EXTRACTED ENTRIES -
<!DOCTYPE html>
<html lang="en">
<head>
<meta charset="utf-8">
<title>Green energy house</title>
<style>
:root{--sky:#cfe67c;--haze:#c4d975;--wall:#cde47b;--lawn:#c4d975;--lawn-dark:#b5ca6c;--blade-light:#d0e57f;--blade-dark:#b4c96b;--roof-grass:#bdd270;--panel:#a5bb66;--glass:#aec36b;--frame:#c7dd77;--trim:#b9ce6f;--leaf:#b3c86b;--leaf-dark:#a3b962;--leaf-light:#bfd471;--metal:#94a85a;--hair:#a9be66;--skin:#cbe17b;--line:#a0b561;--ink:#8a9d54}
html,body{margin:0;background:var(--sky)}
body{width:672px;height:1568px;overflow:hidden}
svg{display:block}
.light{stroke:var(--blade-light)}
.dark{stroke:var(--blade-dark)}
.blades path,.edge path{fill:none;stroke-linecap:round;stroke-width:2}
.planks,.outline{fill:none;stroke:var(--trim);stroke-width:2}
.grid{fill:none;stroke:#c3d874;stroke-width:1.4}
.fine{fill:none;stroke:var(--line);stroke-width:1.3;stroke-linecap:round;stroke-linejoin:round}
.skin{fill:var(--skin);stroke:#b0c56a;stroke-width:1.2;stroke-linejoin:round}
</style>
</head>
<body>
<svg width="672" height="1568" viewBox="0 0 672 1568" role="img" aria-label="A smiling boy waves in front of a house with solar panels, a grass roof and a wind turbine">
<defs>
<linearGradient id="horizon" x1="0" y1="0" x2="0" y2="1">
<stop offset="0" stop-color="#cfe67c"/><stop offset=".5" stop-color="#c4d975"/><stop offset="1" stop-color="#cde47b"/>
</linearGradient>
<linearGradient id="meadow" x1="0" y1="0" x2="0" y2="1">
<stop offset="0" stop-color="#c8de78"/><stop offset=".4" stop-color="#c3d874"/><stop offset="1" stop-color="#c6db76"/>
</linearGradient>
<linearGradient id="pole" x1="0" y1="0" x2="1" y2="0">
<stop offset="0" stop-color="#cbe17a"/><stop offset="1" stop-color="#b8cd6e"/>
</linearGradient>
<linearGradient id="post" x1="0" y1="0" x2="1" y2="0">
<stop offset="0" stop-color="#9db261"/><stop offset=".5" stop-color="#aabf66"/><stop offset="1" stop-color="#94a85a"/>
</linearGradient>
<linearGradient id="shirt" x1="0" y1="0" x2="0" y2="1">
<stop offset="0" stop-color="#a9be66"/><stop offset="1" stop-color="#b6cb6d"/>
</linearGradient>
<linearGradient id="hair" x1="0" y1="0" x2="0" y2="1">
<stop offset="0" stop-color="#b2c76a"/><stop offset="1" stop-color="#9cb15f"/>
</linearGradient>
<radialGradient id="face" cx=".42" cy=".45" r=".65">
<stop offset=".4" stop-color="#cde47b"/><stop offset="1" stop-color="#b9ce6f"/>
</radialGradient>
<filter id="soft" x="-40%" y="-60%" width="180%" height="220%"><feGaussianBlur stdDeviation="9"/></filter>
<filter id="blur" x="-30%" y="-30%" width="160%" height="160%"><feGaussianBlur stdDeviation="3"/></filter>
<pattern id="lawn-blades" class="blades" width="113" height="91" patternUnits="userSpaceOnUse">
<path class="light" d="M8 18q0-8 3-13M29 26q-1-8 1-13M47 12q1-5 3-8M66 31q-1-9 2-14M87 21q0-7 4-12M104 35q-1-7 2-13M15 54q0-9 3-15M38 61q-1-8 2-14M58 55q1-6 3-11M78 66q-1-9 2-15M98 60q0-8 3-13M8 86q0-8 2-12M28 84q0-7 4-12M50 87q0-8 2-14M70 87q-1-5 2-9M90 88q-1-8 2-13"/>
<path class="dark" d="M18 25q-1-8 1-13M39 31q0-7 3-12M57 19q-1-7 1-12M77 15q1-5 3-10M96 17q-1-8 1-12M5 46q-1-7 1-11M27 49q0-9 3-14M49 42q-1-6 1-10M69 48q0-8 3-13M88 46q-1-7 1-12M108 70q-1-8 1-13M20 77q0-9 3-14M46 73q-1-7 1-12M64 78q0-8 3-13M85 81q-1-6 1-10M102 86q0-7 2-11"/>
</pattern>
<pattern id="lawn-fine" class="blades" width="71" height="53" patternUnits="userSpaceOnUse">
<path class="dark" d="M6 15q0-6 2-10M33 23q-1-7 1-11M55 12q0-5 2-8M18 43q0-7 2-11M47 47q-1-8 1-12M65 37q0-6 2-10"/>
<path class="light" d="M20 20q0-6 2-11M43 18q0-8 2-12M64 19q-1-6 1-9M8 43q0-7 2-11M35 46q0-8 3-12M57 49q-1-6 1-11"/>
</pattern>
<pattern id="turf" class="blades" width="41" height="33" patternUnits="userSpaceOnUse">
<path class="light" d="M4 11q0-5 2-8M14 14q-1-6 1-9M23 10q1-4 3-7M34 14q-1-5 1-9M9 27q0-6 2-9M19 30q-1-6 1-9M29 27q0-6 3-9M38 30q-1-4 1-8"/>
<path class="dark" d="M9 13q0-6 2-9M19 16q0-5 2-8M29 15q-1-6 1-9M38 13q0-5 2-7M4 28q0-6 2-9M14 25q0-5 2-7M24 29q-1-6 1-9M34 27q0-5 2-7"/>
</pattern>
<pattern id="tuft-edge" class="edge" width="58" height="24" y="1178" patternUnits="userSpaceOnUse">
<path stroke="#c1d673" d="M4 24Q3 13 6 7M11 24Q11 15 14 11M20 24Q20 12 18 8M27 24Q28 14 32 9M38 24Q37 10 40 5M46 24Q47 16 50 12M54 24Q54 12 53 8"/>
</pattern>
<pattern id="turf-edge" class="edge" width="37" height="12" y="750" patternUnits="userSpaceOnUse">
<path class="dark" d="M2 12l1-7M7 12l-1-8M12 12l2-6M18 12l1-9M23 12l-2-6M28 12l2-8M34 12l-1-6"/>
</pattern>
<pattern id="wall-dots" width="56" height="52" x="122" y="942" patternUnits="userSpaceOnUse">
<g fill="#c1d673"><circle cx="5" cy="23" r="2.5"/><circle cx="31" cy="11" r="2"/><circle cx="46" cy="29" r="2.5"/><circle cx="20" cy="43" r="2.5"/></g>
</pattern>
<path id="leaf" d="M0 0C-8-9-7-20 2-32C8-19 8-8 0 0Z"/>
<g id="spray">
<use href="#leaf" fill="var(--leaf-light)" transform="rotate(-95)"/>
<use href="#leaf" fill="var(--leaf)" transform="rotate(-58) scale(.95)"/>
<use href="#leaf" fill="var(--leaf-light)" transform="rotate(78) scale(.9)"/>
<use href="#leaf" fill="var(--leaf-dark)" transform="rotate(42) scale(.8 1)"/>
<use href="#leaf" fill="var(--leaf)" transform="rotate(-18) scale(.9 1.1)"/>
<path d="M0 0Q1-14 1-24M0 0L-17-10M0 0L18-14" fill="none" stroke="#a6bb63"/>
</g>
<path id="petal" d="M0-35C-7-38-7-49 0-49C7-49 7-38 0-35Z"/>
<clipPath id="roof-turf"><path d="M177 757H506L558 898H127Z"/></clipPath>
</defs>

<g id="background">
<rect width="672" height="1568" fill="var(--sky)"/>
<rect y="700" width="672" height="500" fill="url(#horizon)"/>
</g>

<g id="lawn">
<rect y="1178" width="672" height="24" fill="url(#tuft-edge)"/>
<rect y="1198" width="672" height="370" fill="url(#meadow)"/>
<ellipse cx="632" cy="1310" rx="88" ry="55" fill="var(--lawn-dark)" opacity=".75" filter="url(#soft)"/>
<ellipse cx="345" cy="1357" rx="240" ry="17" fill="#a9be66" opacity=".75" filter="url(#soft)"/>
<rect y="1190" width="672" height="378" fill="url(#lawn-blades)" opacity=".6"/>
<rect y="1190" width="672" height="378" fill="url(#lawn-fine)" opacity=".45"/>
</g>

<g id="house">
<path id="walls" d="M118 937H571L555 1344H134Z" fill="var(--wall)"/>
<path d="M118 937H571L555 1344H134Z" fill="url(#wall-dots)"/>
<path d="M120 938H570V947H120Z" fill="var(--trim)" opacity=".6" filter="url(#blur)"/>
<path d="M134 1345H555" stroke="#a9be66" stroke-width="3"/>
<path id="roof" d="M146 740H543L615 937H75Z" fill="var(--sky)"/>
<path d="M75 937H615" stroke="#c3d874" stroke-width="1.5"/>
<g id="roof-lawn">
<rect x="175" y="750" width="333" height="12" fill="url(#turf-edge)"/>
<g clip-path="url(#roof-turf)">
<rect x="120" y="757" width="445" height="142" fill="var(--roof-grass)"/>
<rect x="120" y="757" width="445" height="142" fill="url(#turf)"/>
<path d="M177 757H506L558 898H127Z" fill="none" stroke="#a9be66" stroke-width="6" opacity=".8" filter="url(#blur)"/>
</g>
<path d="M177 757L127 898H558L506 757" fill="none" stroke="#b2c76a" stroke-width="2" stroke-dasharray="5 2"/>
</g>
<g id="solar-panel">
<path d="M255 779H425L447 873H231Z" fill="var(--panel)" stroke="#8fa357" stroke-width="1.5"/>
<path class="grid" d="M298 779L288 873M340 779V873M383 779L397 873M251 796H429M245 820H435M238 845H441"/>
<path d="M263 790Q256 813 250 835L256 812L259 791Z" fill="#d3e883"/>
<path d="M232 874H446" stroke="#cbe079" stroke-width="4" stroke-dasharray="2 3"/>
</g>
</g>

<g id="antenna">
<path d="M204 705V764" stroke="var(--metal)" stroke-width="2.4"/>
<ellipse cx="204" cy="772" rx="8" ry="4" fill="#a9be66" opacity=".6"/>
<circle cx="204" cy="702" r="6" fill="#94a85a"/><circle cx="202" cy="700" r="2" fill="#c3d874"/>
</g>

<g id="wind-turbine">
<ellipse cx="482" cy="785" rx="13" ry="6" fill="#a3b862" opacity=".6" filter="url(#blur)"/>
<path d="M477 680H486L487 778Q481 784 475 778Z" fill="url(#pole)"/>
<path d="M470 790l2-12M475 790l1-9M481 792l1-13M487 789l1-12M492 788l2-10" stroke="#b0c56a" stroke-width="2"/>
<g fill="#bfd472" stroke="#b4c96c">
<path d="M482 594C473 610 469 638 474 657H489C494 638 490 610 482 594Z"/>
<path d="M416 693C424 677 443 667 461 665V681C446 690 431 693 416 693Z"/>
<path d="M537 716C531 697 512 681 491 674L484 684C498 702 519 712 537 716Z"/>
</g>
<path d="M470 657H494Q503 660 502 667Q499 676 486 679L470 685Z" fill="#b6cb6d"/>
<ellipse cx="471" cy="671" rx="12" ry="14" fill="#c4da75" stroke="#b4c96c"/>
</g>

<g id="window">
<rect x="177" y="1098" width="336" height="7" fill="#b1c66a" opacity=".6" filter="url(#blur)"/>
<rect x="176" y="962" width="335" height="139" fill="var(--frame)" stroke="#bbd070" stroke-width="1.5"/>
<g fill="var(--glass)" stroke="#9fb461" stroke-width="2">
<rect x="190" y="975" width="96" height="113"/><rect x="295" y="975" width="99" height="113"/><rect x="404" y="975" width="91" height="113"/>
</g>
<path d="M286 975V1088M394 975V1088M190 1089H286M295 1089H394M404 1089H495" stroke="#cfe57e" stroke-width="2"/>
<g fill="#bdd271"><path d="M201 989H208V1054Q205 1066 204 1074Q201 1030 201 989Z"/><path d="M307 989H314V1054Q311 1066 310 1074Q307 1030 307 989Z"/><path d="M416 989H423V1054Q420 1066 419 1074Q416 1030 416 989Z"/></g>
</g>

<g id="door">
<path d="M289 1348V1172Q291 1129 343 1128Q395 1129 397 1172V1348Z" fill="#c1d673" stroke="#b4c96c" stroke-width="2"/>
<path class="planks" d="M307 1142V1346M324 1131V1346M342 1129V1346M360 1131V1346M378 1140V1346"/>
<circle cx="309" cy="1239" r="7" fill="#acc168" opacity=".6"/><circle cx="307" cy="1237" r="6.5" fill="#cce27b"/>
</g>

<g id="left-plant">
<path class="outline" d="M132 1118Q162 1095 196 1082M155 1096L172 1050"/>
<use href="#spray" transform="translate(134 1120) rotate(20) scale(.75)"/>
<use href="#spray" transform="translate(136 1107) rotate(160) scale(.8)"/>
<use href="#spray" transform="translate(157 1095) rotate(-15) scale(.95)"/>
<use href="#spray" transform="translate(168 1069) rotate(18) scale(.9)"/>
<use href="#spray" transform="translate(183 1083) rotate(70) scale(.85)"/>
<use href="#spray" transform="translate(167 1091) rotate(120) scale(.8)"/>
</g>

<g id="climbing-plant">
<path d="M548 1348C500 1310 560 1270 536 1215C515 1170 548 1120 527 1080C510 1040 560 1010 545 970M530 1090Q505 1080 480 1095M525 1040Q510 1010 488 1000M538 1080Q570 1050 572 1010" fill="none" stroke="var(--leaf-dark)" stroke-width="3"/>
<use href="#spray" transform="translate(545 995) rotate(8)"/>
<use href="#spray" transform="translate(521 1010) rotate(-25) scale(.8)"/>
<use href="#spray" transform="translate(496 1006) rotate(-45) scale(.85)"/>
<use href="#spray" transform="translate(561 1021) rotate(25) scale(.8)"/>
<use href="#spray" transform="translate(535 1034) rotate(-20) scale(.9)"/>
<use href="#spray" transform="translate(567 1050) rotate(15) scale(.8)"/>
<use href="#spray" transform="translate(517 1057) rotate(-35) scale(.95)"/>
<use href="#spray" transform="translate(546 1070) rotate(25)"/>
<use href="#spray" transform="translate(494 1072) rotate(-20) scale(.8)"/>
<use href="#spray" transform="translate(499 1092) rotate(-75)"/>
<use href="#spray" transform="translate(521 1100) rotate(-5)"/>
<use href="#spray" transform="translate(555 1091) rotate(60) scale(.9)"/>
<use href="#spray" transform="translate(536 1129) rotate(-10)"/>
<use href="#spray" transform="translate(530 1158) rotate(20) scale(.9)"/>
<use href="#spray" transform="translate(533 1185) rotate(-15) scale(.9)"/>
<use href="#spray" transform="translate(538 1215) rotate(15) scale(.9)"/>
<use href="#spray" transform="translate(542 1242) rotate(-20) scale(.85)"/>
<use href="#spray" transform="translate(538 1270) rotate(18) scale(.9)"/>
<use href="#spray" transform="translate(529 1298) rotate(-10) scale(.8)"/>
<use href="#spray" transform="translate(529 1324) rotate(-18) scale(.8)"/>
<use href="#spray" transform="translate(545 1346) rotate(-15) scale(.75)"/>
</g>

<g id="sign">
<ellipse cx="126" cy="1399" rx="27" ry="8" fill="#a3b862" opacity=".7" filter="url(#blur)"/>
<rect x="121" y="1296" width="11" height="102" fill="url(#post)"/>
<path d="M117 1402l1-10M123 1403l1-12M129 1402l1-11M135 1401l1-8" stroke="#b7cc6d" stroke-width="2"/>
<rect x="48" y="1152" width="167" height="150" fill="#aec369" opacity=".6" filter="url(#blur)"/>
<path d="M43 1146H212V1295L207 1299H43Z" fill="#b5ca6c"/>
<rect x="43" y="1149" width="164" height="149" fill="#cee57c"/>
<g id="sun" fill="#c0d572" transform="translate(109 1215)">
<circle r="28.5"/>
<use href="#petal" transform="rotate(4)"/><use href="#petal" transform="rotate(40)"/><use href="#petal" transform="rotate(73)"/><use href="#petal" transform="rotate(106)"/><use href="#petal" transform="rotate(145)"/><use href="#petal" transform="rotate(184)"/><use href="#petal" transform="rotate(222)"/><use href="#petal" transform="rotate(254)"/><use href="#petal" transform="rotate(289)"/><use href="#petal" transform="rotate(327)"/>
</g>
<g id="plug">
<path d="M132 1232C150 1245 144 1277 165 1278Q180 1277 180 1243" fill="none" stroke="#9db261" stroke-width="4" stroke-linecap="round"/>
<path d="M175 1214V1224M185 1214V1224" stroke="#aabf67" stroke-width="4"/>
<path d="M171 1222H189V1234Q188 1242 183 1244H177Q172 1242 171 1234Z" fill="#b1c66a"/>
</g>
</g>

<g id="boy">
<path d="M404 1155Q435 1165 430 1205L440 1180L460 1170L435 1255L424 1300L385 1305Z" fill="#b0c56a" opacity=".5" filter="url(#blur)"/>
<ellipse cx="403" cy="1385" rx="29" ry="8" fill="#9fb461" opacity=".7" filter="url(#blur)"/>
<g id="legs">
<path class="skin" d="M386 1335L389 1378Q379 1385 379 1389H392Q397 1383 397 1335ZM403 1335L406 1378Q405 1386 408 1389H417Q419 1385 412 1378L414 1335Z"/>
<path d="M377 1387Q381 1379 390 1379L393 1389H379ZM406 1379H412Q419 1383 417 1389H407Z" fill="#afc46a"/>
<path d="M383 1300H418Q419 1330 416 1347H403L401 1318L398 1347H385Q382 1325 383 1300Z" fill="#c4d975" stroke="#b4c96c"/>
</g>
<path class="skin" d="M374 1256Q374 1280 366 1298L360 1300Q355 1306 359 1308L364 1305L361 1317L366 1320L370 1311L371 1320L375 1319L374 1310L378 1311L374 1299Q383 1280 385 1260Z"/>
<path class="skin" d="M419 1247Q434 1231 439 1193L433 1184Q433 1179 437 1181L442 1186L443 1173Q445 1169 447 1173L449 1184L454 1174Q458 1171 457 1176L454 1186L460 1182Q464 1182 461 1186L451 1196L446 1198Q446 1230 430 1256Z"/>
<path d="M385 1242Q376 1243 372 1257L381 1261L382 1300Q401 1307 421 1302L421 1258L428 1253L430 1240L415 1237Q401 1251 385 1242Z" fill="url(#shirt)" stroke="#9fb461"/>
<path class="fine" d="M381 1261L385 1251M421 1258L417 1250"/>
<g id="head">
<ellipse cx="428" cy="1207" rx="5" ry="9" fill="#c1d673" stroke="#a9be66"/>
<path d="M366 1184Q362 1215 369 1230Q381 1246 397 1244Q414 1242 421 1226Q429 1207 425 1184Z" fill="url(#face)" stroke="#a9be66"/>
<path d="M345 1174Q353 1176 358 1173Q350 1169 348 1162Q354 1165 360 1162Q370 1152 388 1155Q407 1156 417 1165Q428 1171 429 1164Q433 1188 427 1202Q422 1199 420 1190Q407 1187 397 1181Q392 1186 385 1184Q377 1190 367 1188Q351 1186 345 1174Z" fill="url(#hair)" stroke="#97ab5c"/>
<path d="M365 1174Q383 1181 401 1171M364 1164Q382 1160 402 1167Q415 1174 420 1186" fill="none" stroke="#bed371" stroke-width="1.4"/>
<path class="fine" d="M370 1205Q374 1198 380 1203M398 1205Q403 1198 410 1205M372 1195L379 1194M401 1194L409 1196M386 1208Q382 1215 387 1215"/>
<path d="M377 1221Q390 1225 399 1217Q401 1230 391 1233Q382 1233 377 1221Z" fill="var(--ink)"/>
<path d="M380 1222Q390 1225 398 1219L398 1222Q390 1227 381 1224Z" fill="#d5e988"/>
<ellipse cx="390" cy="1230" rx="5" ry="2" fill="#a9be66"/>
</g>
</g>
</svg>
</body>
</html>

YOUR GOAL - Lines in the data that hold "fine" must be located and copied.

RESULT OF THIS EXERCISE -
.fine{fill:none;stroke:var(--line);stroke-width:1.3;stroke-linecap:round;stroke-linejoin:round}
<pattern id="lawn-fine" class="blades" width="71" height="53" patternUnits="userSpaceOnUse">
<rect y="1190" width="672" height="378" fill="url(#lawn-fine)" opacity=".45"/>
<path class="fine" d="M381 1261L385 1251M421 1258L417 1250"/>
<path class="fine" d="M370 1205Q374 1198 380 1203M398 1205Q403 1198 410 1205M372 1195L379 1194M401 1194L409 1196M386 1208Q382 1215 387 1215"/>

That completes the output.